I want to suggest a different definition of the "Singles Problem": the crux of the crisis is, on the one hand, deeply personal, surrounding the individual issues that prevent people from either desiring or achieving a meaningful and committed relationship. And on the other hand, there is a wider communal dynamic in which the Orthodox community simply doesn't know how to include the unmarried individuals in its midst and often alienates singles, forcing them to either form their own singles communities or to leave Orthodoxy.
In this article, I want to focus on the intersection between the single and the community and on some of the myths that prevent mutual understanding.
Beginning the Myth-Breaking
Eve Kosofsky Sedgwick,
Epistemology of the Closet, p. 22
Before we can move toward a productive conversation about singles and their place in the community, I need to clear the ground from some of the many and often contradictory myths that currently prevail regarding singles. The very act of generalizing-of making statements that are relevant to "all singles" or "everyone"-does violence to the individual and his or her experience. Individuals come in different shapes and sizes; physically, emotionally, intellectually-and they relate differently to this period in their lives. We simply can't make any general assumptions about people.
I have chosen five common myths that I want to break systematically, though there are many more. I begin with the sexual realm because I think that it is the proverbial elephant in the room, which often hovers in people's consciousnesses but is not mentioned in polite conversation. Since halakha does not permit pre-marital sex or any physical contact with the opposite sex ("negiah"), singles either are not sexually active, or their sexual activity is illegitimate. Therefore, they are either grappling with sexual denial or repression, or they are violating the halakha. Either way, their situation is one that the wider community cannot easily identify with. The prevalence of assumptions and dearth of real information about people's sexual beliefs and practices-the confusion between myth and fact-may contribute to suspicion mixed with awkwardness in interactions between singles and members of the wider community. In this vein the myths can be especially damaging.
Myth #1: Everyone is "shomer negiah" /No one is "shomer negiah."

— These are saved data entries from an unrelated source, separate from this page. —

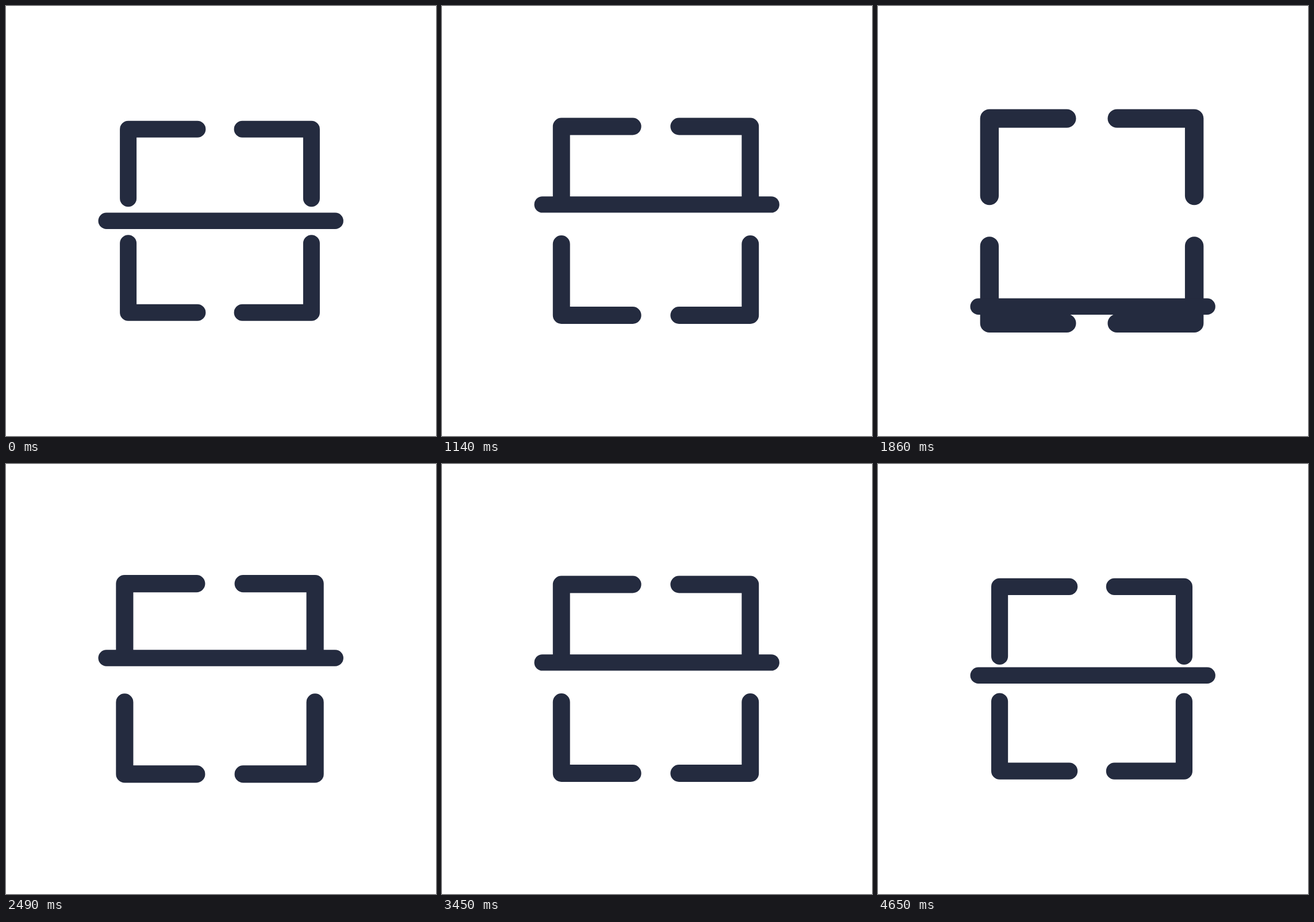
Recreate the animation shown at these times as an HTML page with a canvas. Size 748 by 748 pixels, loop 4.68 s.

```html
<!DOCTYPE html>
<html lang="en">
<head>
<meta charset="utf-8">
<title>Scan icon</title>
<style>
html, body { margin: 0; width: 100%; height: 100%; overflow: hidden; background: #fff; }
canvas { display: block; width: 748px; height: 748px; }
</style>
</head>
<body>
<canvas id="stage" width="748" height="748"></canvas>
<script>
const ctx = document.getElementById('stage').getContext('2d');
const INK = '#242b3f';
const STEP = 30, LOOP_STEPS = 156, CYCLE_STEPS = 77;
const CENTER = { x: 372, y: 373.75 };
const HALF = 173.9; // outer half size of the resting frame

// [step, bar offset, frame growth], linear in between
const KEYS = [
  [0, 0, 0],
  [23.3, -141, 26.4],
  [41.7, 0, 0],
  [61, 159, 21.8],
  [77, 0, 0]
];

function poseAt(step) {
  const i = KEYS.findIndex(key => step < key[0]);
  const from = KEYS[i - 1], to = KEYS[i];
  const p = (step - from[0]) / (to[0] - from[0]);
  const mix = k => from[k] + (to[k] - from[k]) * p;
  // the last stretch bows slightly to the left
  const drift = i === KEYS.length - 1 ? -12.9 * p * p * (1 - p) : 0;
  return { bar: mix(1), growth: mix(2), drift };
}

function strokePath(points, width) {
  ctx.lineWidth = width;
  ctx.beginPath();
  points.forEach(([x, y]) => ctx.lineTo(x, y));
  ctx.stroke();
}

function drawCorners(scale) {
  const far = 159.4, near = 39.1;
  for (const sx of [-1, 1]) {
    for (const sy of [-1, 1]) {
      ctx.save();
      ctx.translate(CENTER.x, CENTER.y);
      ctx.scale(sx * scale, sy * scale);
      strokePath([[near, far], [far, far], [far, near]], 29);
      ctx.restore();
    }
  }
}

function draw(time) {
  const step = Math.floor(time / STEP + 1e-6) % LOOP_STEPS % CYCLE_STEPS;
  const { bar, growth, drift } = poseAt(step);
  ctx.fillStyle = '#fff';
  ctx.fillRect(0, 0, 748, 748);
  ctx.strokeStyle = INK;
  ctx.lineCap = ctx.lineJoin = 'round';
  drawCorners(1 + growth / HALF);
  const y = CENTER.y + bar;
  strokePath([[174.7 + drift, y], [572.7 + drift, y]], 28.4);
}

let start;
function tick(now) {
  start ??= now;
  draw(now - start);
  requestAnimationFrame(tick);
}
draw(0);
requestAnimationFrame(tick);
</script>
</body>
</html>
```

These myths, though they contradict each other, are both quite prevalent within the Orthodox community. Each comes from a totalizing perspective that seeks to reduce all singles to the same experience so that we don't need to give the matter further thought. If all singles are shomer negiah, then the system works-everything is fine, there is no conflict to be reckoned with, and we need not concern ourselves with the personal toll that this halakhic observance may be having upon the individual. On the other hand, if no singles are shomer negiah, then there is also no conflict-singles simply don't care about the halakha and thus they aren't part of the community. Each of these totalizing perspectives is detrimental and each ignores the uniqueness of the individual and the fact that people are different and that they cope with singlehood in different ways.
Although sex and sexuality are universal phenomena, they are experienced differently by different individuals and even by the same individual in different stages of life. For some, sexuality is a major challenge during the single years. For others, sexuality is a non-issue, or a minor issue. Some observe negiah with ease, others with difficulty, others not at all. Some are shomer negiah in some relationships and not in others or with some people and not with others. For others, the status changes . . . [MORE]